YOUR GOAL — If a line in the listing below has the string "rows", copy it out.

Start of ENTRIES SHOWN

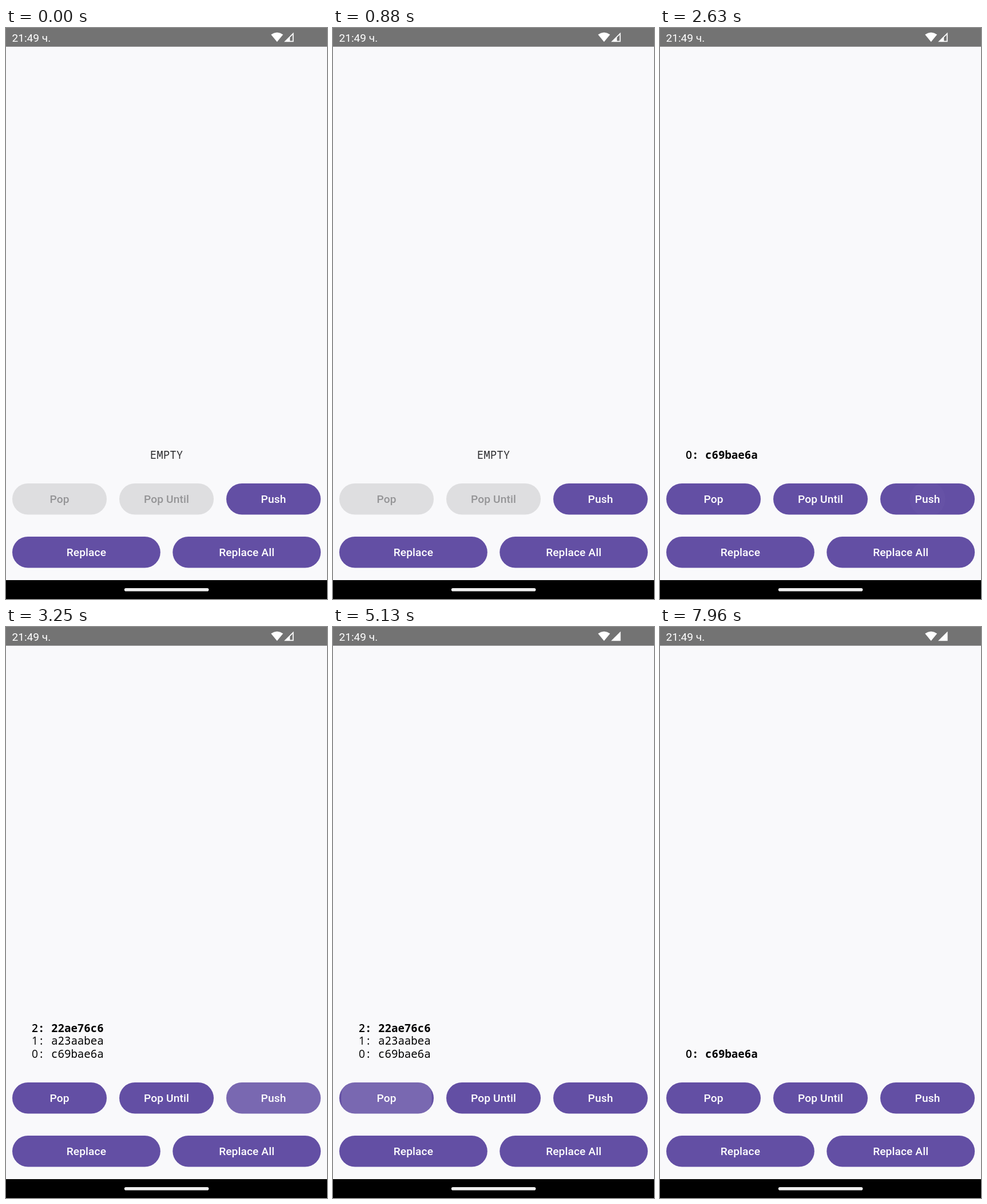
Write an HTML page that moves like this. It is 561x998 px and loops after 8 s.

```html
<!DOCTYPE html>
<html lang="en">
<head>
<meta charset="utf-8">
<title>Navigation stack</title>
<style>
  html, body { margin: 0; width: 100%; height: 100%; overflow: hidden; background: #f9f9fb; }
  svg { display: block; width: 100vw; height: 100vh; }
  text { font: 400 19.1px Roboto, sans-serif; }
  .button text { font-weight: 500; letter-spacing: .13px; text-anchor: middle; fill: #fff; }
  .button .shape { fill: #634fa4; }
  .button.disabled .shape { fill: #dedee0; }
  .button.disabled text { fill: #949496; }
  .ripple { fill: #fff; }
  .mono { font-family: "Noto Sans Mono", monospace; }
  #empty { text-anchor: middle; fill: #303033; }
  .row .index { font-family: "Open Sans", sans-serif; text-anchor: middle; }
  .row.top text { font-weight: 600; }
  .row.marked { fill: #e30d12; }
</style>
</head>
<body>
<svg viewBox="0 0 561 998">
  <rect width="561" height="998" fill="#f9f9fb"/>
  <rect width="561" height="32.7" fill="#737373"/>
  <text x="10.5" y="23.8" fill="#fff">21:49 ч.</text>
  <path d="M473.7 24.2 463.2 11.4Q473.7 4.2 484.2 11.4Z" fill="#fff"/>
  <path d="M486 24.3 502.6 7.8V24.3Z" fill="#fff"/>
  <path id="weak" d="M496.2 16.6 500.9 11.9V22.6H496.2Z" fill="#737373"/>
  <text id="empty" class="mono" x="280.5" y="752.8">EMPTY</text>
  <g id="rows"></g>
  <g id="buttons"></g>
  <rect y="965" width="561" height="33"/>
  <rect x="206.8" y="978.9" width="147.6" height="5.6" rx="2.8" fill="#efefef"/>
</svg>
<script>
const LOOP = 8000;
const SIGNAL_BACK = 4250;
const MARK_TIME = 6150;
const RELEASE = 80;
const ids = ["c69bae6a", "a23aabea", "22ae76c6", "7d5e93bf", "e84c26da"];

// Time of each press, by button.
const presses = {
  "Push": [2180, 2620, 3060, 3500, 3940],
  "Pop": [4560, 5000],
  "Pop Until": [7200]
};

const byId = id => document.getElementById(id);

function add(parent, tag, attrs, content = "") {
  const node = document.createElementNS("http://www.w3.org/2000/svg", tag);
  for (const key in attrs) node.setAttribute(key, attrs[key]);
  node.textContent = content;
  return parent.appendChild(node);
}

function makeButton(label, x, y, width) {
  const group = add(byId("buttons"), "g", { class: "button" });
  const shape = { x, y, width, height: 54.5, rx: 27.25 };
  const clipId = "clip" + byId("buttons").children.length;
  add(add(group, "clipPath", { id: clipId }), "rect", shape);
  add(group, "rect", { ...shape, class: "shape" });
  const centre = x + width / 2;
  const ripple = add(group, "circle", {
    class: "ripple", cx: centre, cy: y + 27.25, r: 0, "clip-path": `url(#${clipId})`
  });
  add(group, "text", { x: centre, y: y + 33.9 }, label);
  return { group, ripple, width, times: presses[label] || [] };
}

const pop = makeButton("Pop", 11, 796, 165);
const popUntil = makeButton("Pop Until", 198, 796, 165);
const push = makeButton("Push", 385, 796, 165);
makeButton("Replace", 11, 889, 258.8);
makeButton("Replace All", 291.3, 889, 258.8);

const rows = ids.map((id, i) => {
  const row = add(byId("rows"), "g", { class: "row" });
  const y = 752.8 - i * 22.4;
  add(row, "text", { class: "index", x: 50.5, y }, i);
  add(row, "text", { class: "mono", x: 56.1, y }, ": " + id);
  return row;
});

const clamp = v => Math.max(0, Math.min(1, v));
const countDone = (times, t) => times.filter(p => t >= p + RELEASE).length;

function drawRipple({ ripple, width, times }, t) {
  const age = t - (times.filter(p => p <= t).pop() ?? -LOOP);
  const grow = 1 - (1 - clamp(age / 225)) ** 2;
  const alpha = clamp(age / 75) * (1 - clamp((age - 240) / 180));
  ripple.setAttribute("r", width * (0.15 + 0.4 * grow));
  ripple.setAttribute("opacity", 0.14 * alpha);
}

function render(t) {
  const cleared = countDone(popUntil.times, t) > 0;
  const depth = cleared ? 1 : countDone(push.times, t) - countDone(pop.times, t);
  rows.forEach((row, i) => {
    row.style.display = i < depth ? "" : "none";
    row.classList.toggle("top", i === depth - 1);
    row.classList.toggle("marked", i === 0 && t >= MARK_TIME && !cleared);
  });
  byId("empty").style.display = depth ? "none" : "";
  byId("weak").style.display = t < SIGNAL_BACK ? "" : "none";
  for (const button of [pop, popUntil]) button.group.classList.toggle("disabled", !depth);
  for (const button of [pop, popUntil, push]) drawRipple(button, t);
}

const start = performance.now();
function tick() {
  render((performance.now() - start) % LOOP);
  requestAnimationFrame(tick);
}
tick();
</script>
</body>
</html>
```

End of ENTRIES SHOWN

SOLUTION BELOW —
  <g id="rows"></g>
const rows = ids.map((id, i) => {
  const row = add(byId("rows"), "g", { class: "row" });
  rows.forEach((row, i) => {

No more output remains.